● RECORDS FOR THE TASK:
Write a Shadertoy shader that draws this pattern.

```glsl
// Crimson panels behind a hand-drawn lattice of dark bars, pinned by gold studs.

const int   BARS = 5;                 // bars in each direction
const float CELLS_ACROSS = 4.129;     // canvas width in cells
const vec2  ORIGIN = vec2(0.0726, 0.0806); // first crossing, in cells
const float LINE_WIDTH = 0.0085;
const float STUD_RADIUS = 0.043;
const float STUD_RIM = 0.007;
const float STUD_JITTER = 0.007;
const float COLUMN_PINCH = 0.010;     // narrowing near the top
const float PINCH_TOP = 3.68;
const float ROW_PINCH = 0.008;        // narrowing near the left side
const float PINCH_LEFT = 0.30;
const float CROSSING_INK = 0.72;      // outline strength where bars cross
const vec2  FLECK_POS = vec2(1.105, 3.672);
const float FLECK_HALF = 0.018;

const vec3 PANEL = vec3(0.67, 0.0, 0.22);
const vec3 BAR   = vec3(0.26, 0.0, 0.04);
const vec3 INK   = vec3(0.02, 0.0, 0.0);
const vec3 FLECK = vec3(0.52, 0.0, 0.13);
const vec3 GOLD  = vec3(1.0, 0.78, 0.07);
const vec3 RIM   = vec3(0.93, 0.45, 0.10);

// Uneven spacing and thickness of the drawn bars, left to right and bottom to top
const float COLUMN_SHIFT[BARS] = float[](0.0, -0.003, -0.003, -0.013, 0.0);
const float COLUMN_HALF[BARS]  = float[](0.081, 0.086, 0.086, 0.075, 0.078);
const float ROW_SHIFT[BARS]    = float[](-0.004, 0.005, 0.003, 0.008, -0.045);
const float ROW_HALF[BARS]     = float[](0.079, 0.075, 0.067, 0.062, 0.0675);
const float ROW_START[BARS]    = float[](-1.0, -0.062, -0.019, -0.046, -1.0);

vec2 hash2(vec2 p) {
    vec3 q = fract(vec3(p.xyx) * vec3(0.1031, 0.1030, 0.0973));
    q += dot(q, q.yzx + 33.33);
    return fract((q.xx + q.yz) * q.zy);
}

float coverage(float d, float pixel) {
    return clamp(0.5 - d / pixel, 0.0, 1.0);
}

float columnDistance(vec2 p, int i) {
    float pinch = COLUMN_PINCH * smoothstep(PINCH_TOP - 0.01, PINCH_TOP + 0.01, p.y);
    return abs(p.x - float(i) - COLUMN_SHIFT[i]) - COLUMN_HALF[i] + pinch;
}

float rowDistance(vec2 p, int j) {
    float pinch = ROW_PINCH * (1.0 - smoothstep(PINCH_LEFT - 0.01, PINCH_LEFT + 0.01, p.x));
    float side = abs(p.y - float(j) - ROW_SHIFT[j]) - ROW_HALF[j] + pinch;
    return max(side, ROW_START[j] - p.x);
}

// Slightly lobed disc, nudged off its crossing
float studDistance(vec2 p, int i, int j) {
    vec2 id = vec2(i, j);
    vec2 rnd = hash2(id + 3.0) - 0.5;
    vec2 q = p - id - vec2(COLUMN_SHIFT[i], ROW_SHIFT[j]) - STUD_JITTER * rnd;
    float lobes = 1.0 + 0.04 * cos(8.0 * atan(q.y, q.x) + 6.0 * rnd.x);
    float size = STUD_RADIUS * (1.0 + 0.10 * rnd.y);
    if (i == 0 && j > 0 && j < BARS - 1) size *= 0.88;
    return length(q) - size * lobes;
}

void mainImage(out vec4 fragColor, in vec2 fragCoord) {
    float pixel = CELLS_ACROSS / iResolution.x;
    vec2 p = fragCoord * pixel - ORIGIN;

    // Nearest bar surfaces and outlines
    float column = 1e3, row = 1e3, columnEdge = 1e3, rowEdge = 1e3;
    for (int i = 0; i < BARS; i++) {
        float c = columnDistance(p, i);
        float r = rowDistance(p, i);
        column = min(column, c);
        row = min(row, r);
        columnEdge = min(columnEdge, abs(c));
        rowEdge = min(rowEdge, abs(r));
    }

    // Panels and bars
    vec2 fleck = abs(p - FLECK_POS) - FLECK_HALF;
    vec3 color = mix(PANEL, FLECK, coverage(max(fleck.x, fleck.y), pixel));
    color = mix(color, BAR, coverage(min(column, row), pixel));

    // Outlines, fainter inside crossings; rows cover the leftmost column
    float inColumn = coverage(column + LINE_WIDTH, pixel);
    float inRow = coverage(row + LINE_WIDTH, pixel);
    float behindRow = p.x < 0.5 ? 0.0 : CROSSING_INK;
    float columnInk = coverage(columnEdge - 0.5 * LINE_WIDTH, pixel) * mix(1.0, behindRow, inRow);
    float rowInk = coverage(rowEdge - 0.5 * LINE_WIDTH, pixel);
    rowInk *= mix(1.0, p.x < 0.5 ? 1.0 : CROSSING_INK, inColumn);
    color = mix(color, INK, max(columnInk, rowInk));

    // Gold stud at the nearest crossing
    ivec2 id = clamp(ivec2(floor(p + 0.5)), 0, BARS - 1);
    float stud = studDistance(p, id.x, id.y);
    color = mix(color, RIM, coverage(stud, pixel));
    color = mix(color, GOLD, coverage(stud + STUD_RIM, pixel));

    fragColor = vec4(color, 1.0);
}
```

● WORK REQUEST:
Please show every line of the records that holds the word "pixel".

● TASK SOLUTION:
float coverage(float d, float pixel) {
    return clamp(0.5 - d / pixel, 0.0, 1.0);
    float pixel = CELLS_ACROSS / iResolution.x;
    vec2 p = fragCoord * pixel - ORIGIN;
    vec3 color = mix(PANEL, FLECK, coverage(max(fleck.x, fleck.y), pixel));
    color = mix(color, BAR, coverage(min(column, row), pixel));
    float inColumn = coverage(column + LINE_WIDTH, pixel);
    float inRow = coverage(row + LINE_WIDTH, pixel);
    float columnInk = coverage(columnEdge - 0.5 * LINE_WIDTH, pixel) * mix(1.0, behindRow, inRow);
    float rowInk = coverage(rowEdge - 0.5 * LINE_WIDTH, pixel);
    color = mix(color, RIM, coverage(stud, pixel));
    color = mix(color, GOLD, coverage(stud + STUD_RIM, pixel));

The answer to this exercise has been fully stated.